PROVIDED MATERIAL

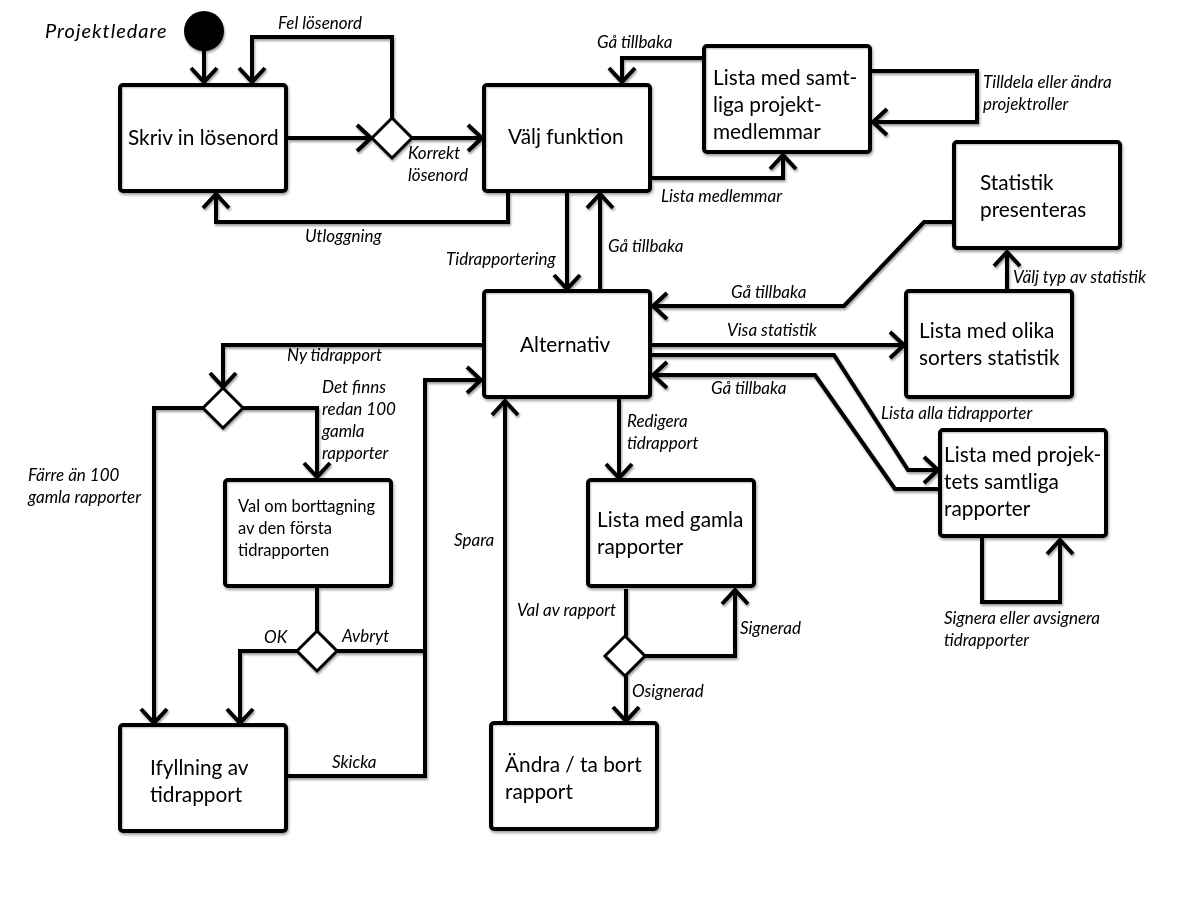
<!DOCTYPE html>
<html lang="sv">
<head>
<meta charset="utf-8">
<title>Tillståndsdiagram – Projektledare</title>
<style>
:root {
  --ink: #000;
  --paper: #fff;
  --shadow: rgba(0, 0, 0, .38);
}
* { box-sizing: border-box; margin: 0; }
html, body { width: 1200px; height: 900px; overflow: hidden; background: var(--paper); }
.diagram {
  position: relative;
  width: 1200px;
  height: 900px;
  overflow: hidden;
  color: var(--ink);
  font-family: Lato, "Open Sans", sans-serif;
}
.connectors {
  position: absolute;
  inset: 0;
  filter: drop-shadow(1px 2px 1px var(--shadow));
}
.flow { fill: none; stroke: var(--ink); stroke-width: 4; }
.arrows path { marker-end: url(#arrowhead); }
.choice { fill: var(--paper); stroke: var(--ink); stroke-width: 3; }
.state {
  position: absolute;
  left: var(--x);
  top: var(--y);
  width: 170px;
  height: 110px;
  padding: var(--ty) 0 0 var(--tx);
  border: 4px solid var(--ink);
  border-radius: 5px;
  background: var(--paper);
  box-shadow: 1px 2px 3px var(--shadow), inset 1px 1px 2px rgba(0, 0, 0, .25);
  font-size: 20.8px;
  line-height: 27px;
  white-space: nowrap;
}
.state.compact { font-size: 16.5px; line-height: 22px; }
.label {
  position: absolute;
  left: var(--x);
  top: var(--y);
  font-size: 17px;
  font-style: italic;
  line-height: 22px;
  white-space: nowrap;
}
.label.actor { font-size: 20px; letter-spacing: 1px; }
</style>
</head>
<body>
<main class="diagram">
  <svg class="connectors" width="1200" height="900" viewBox="0 0 1200 900" aria-hidden="true">
    <defs>
      <marker id="arrowhead" markerUnits="userSpaceOnUse" markerWidth="40" markerHeight="40" viewBox="-20 -20 40 40" orient="auto">
        <path d="M-15-13 -1 0-15 13" fill="none" stroke="#000" stroke-width="4"/>
      </marker>
      <polygon id="choice" points="0,-20 20,0 0,20 -20,0"/>
    </defs>
    <circle cx="204" cy="31" r="20"/>
    <g class="flow">
      <path d="M317 588V631"/>
      <path d="M337 651H425"/>
      <path d="M626 589V636"/>
    </g>
    <g class="flow arrows">
      <path d="M204 50V83"/>
      <path d="M392 118V37H252V83"/>
      <path d="M288 138H372"/>
      <path d="M412 138H483"/>
      <path d="M704 58H622V83"/>
      <path d="M872 71H977V122H872"/>
      <path d="M652 178H783V154"/>
      <path d="M508 193V222H216V193"/>
      <path d="M567 193V290"/>
      <path d="M600 289V193"/>
      <path d="M952 222H924L844 306H652"/>
      <path d="M652 345H905"/>
      <path d="M1007 289V251"/>
      <path d="M652 355H834L908 470H939"/>
      <path d="M938 489H895L815 375H652"/>
      <path d="M482 345H223V388"/>
      <path d="M203 408H154V724"/>
      <path d="M243 408H317V478"/>
      <path d="M297 651H240V724"/>
      <path d="M288 776H425V380H482"/>
      <path d="M505 722V400"/>
      <path d="M619 399V479"/>
      <path d="M645 656H735V589"/>
      <path d="M626 676V722"/>
      <path d="M982 538V602H1060V539"/>
    </g>
    <g class="choice">
      <use href="#choice" x="392" y="138"/>
      <use href="#choice" x="223" y="408"/>
      <use href="#choice" x="317" y="651"/>
      <use href="#choice" x="625" y="656"/>
    </g>
  </svg>

  <div class="state" style="--x:118px;--y:83px;--tx:6px;--ty:36px">Skriv in lösenord</div>
  <div class="state" style="--x:482px;--y:83px;--tx:22px;--ty:35px">Välj funktion</div>
  <div class="state" style="--x:702px;--y:44px;--tx:7px;--ty:15px">Lista med samt-<br>liga projekt-<br>medlemmar</div>
  <div class="state" style="--x:952px;--y:140px;--tx:24px;--ty:24px">Statistik<br>presenteras</div>
  <div class="state" style="--x:904px;--y:289px;--tx:11px;--ty:23px">Lista med olika<br>sorters statistik</div>
  <div class="state" style="--x:482px;--y:289px;--tx:34px;--ty:37px">Alternativ</div>
  <div class="state" style="--x:938px;--y:428px;--tx:2px;--ty:8px">Lista med projek-<br>tets samtliga<br>rapporter</div>
  <div class="state compact" style="--x:223px;--y:478px;--tx:11px;--ty:13px">Val om borttagning<br>av den första<br>tidrapporten</div>
  <div class="state" style="--x:586px;--y:478px;--tx:7px;--ty:23px">Lista med gamla<br>rapporter</div>
  <div class="state" style="--x:118px;--y:723px;--tx:28px;--ty:26px">Ifyllning av<br>tidrapport</div>
  <div class="state" style="--x:489px;--y:721px;--tx:12px;--ty:25px">Ändra / ta bort<br>rapport</div>

  <p class="label actor" style="--x:45px;--y:19px">Projektledare</p>
  <p class="label" style="--x:278px;--y:12px">Fel lösenord</p>
  <p class="label" style="--x:408px;--y:142px">Korrekt<br>lösenord</p>
  <p class="label" style="--x:597px;--y:31px">Gå tillbaka</p>
  <p class="label" style="--x:983px;--y:71px">Tilldela eller ändra<br>projektroller</p>
  <p class="label" style="--x:661px;--y:185px">Lista medlemmar</p>
  <p class="label" style="--x:305px;--y:225px">Utloggning</p>
  <p class="label" style="--x:446px;--y:248px">Tidrapportering</p>
  <p class="label" style="--x:608px;--y:235px">Gå tillbaka</p>
  <p class="label" style="--x:1013px;--y:266px">Välj typ av statistik</p>
  <p class="label" style="--x:731px;--y:281px">Gå tillbaka</p>
  <p class="label" style="--x:727px;--y:319px">Visa statistik</p>
  <p class="label" style="--x:711px;--y:377px">Gå tillbaka</p>
  <p class="label" style="--x:881px;--y:402px">Lista alla tidrapporter</p>
  <p class="label" style="--x:287px;--y:344px">Ny tidrapport</p>
  <p class="label" style="--x:322px;--y:376px">Det finns<br>redan 100<br>gamla<br>rapporter</p>
  <p class="label" style="--x:28px;--y:464px">Färre än 100<br>gamla rapporter</p>
  <p class="label" style="--x:627px;--y:410px">Redigera<br>tidrapport</p>
  <p class="label" style="--x:454px;--y:529px">Spara</p>
  <p class="label" style="--x:517px;--y:599px">Val av rapport</p>
  <p class="label" style="--x:740px;--y:617px">Signerad</p>
  <p class="label" style="--x:632px;--y:680px">Osignerad</p>
  <p class="label" style="--x:944px;--y:607px">Signera eller avsignera<br>tidrapporter</p>
  <p class="label" style="--x:264px;--y:626px">OK</p>
  <p class="label" style="--x:342px;--y:625px">Avbryt</p>
  <p class="label" style="--x:332px;--y:751px">Skicka</p>
</main>
</body>
</html>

WHAT YOU SHOULD DO
Look over the listing above and copy each line that contains "href".

OUTPUT FOR THIS TASK
      <use href="#choice" x="392" y="138"/>
      <use href="#choice" x="223" y="408"/>
      <use href="#choice" x="317" y="651"/>
      <use href="#choice" x="625" y="656"/>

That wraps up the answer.